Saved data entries
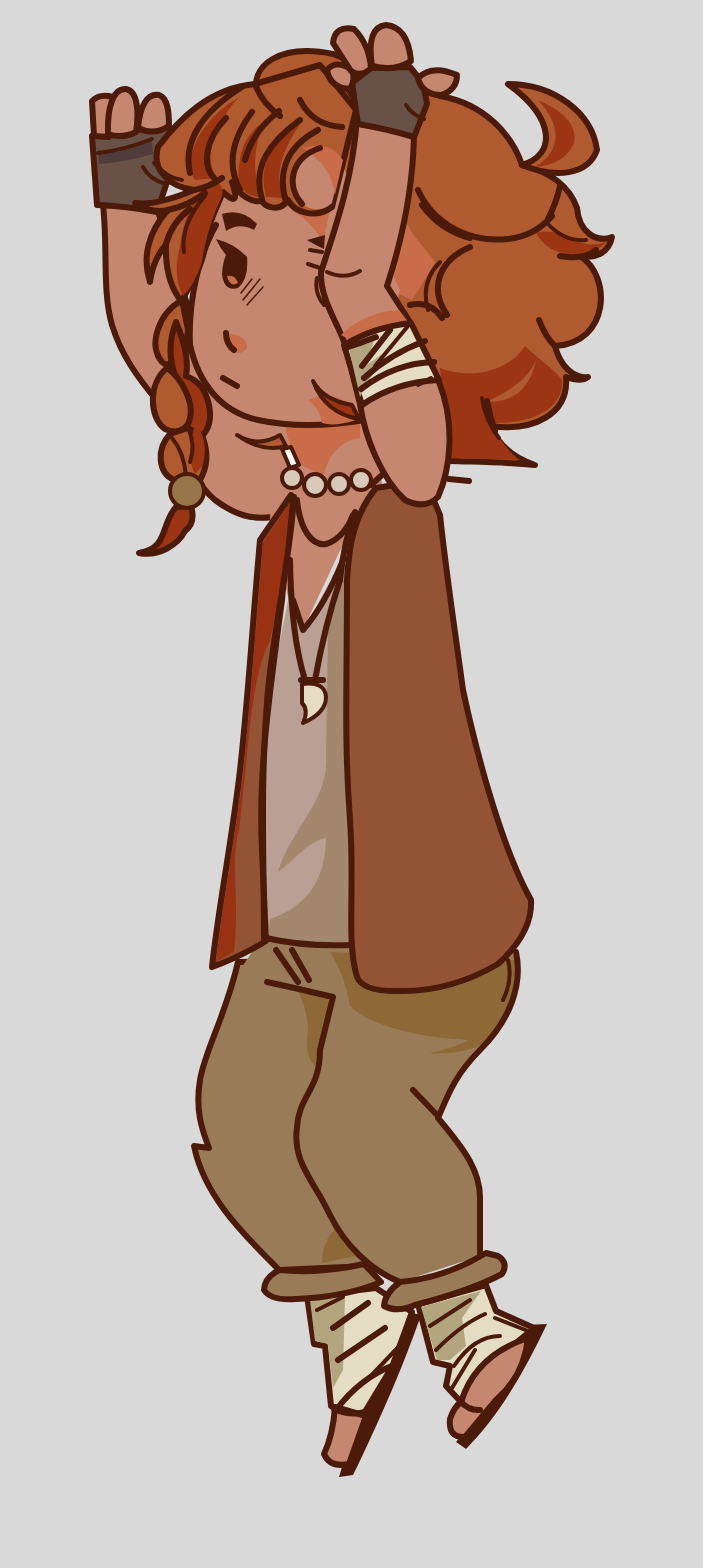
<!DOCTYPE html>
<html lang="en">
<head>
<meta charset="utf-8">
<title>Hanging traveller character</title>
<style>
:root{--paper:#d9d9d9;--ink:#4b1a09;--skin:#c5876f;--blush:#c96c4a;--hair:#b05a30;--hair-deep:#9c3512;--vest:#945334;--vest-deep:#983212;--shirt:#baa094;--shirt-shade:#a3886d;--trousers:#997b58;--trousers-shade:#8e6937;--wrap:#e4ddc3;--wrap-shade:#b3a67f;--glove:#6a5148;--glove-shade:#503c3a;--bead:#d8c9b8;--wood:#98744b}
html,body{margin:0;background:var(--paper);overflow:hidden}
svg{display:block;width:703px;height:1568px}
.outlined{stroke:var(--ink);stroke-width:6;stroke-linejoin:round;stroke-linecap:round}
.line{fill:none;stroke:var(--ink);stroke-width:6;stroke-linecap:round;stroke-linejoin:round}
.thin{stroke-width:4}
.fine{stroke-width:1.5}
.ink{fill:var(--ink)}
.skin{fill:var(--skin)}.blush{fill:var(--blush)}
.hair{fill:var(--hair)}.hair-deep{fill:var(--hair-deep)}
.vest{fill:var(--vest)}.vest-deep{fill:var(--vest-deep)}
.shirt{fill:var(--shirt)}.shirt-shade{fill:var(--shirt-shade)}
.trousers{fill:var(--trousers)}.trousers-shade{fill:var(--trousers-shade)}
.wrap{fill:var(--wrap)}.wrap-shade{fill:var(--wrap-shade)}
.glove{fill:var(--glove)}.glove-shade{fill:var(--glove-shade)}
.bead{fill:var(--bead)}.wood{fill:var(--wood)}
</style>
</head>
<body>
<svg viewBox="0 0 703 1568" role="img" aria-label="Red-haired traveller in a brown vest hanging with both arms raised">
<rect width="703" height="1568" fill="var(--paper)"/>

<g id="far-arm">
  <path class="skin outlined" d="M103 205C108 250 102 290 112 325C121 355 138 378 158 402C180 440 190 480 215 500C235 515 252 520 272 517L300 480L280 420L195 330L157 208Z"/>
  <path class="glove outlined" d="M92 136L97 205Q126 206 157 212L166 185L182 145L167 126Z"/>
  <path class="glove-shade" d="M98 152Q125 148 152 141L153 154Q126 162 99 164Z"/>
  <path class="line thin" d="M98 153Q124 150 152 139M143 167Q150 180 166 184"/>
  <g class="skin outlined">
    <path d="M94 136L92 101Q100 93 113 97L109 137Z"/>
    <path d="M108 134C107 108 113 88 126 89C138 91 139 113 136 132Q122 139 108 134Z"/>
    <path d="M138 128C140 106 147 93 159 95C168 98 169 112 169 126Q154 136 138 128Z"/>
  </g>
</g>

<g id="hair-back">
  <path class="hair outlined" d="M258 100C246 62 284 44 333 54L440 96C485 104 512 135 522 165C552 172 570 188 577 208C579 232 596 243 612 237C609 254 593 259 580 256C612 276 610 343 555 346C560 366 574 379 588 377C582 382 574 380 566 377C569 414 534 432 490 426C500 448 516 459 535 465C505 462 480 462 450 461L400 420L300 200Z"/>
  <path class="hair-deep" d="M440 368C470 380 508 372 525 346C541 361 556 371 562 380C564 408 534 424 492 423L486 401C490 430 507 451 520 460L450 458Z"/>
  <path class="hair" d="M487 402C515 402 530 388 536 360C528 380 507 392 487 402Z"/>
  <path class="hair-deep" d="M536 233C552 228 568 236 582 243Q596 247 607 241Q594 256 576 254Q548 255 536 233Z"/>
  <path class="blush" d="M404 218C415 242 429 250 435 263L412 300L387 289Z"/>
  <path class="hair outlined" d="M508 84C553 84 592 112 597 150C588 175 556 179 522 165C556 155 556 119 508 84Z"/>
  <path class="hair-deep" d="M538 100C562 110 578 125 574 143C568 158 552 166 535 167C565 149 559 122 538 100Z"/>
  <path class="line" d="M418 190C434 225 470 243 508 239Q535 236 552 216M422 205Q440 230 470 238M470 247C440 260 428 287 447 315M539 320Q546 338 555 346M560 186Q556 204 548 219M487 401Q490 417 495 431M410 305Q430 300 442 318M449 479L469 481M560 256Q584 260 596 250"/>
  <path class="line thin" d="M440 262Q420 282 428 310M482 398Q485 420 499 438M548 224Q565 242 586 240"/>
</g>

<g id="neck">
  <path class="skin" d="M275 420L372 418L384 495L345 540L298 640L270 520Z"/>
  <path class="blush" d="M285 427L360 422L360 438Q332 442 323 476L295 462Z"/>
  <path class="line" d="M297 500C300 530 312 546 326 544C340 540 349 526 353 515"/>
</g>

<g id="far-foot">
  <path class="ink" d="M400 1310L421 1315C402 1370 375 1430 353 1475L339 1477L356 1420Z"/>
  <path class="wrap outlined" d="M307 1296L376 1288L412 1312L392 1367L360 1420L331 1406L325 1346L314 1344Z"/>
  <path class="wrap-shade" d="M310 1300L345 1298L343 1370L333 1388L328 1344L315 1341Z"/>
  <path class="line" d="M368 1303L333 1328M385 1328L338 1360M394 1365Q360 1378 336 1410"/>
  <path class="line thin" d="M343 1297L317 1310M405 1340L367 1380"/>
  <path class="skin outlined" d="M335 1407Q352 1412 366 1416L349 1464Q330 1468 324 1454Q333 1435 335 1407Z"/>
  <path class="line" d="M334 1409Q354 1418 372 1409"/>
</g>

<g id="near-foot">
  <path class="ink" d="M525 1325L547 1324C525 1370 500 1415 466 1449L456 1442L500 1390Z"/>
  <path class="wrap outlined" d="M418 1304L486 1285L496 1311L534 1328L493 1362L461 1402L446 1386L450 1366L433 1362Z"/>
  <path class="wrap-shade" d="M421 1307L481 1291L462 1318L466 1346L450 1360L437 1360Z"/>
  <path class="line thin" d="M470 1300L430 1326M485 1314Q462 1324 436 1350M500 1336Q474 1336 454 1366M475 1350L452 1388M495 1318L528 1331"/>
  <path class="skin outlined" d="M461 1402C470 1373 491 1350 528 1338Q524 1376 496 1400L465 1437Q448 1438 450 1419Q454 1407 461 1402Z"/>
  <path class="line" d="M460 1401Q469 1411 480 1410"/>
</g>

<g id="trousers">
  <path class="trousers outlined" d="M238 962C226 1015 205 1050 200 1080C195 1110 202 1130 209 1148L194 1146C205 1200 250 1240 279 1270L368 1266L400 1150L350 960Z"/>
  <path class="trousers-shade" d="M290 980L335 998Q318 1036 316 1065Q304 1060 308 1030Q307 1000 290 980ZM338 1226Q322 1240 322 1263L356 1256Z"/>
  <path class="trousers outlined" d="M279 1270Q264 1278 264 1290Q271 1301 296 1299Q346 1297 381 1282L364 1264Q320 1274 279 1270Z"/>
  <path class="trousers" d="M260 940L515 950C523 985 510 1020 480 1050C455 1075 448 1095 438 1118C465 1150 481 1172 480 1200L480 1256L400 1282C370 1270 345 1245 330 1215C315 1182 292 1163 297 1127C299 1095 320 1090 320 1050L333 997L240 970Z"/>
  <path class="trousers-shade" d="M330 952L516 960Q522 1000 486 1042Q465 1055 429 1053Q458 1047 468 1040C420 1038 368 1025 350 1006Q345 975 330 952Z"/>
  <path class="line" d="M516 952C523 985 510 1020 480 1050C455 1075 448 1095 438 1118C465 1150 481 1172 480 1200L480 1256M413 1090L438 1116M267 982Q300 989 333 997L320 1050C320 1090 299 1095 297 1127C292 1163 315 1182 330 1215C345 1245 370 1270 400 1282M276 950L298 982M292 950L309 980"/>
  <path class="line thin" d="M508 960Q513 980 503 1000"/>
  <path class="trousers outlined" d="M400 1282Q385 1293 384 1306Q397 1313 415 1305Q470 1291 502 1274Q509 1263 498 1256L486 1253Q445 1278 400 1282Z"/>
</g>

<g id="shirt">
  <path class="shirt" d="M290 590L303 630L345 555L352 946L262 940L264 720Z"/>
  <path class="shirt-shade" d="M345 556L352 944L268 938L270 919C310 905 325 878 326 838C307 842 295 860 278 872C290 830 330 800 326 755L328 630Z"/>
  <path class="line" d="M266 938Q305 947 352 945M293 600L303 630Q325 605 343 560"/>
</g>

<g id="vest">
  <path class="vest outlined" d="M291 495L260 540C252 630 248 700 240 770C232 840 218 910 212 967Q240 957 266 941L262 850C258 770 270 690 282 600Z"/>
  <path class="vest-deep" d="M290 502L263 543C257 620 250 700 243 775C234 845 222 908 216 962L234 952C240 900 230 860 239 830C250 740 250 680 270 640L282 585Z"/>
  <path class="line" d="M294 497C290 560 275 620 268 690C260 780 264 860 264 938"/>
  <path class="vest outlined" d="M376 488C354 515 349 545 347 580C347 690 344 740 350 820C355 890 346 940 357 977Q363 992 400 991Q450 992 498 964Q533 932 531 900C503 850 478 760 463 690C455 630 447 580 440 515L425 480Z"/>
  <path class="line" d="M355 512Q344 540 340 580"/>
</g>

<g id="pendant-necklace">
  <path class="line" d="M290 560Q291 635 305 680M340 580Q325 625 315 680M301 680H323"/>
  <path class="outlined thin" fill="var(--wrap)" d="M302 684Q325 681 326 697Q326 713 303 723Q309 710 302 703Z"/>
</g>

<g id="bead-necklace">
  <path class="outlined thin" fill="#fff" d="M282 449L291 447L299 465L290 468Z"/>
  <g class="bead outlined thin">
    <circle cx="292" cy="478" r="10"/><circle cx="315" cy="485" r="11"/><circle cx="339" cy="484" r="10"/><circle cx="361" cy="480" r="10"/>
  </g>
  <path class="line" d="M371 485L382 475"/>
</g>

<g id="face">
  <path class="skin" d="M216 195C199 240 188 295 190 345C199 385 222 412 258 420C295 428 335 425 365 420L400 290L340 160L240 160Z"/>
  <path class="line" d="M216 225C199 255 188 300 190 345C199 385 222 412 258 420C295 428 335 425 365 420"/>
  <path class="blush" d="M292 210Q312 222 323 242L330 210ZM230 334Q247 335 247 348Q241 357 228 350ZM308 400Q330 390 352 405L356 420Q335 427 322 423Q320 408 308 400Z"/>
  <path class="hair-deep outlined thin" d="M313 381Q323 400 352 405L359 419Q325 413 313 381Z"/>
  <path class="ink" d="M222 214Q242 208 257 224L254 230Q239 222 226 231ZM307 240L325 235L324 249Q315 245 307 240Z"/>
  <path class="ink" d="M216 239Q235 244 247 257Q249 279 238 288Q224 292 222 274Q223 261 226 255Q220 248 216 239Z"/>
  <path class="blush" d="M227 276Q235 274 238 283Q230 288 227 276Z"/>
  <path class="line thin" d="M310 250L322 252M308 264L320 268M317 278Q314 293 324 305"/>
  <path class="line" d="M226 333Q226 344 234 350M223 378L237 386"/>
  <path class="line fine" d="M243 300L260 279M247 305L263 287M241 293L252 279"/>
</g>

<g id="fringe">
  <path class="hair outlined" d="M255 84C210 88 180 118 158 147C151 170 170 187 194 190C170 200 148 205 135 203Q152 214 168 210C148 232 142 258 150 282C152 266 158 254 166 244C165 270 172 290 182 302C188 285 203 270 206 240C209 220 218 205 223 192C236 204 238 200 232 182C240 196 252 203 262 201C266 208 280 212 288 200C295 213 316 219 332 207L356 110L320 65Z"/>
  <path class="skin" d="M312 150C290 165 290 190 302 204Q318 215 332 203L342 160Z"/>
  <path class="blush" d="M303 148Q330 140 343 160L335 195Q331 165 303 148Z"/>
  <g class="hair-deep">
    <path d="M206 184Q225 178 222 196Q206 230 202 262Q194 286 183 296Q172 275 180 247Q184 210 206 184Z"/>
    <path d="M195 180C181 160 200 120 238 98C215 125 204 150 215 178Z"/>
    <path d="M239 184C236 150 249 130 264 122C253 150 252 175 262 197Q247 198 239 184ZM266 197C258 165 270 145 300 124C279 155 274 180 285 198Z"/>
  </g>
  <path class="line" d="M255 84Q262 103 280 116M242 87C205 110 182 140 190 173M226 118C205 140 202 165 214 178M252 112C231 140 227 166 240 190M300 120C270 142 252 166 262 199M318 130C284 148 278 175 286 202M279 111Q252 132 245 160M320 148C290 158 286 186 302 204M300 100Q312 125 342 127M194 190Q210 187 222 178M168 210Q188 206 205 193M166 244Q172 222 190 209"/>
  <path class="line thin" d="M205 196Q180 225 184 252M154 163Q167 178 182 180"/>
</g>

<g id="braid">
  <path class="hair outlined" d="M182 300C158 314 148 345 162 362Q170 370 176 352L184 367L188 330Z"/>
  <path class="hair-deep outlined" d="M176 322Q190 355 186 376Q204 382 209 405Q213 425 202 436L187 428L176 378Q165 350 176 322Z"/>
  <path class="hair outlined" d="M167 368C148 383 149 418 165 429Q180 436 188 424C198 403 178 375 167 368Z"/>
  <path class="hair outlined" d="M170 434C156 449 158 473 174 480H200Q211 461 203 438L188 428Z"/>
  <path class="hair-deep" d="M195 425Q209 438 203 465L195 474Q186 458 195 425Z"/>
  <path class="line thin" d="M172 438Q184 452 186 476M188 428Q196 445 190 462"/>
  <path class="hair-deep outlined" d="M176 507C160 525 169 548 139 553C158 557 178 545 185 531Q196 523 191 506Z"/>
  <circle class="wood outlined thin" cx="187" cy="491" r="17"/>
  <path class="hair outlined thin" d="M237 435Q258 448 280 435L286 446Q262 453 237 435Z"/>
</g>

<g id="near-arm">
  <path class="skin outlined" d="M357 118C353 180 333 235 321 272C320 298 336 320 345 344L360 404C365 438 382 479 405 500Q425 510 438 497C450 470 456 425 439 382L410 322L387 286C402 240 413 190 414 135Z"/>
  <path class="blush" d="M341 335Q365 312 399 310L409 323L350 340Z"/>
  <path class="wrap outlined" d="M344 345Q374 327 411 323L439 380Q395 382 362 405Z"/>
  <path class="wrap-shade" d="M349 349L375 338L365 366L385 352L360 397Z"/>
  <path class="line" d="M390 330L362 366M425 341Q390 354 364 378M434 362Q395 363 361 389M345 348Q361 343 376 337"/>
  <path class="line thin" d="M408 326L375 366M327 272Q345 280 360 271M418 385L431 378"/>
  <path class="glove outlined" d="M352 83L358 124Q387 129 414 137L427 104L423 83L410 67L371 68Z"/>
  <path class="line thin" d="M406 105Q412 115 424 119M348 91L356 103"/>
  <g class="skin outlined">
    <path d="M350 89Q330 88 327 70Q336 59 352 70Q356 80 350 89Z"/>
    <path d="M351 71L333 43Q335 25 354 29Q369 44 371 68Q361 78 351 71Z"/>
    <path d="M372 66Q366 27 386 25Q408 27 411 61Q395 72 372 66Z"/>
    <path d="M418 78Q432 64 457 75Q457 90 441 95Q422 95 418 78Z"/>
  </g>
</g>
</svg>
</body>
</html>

WHAT THIS TASK INVOLVES - Pull each line containing the word "paper" out of the data above.

RESULT FOR THIS TASK -
:root{--paper:#d9d9d9;--ink:#4b1a09;--skin:#c5876f;--blush:#c96c4a;--hair:#b05a30;--hair-deep:#9c3512;--vest:#945334;--vest-deep:#983212;--shirt:#baa094;--shirt-shade:#a3886d;--trousers:#997b58;--trousers-shade:#8e6937;--wrap:#e4ddc3;--wrap-shade:#b3a67f;--glove:#6a5148;--glove-shade:#503c3a;--bead:#d8c9b8;--wood:#98744b}
html,body{margin:0;background:var(--paper);overflow:hidden}
<rect width="703" height="1568" fill="var(--paper)"/>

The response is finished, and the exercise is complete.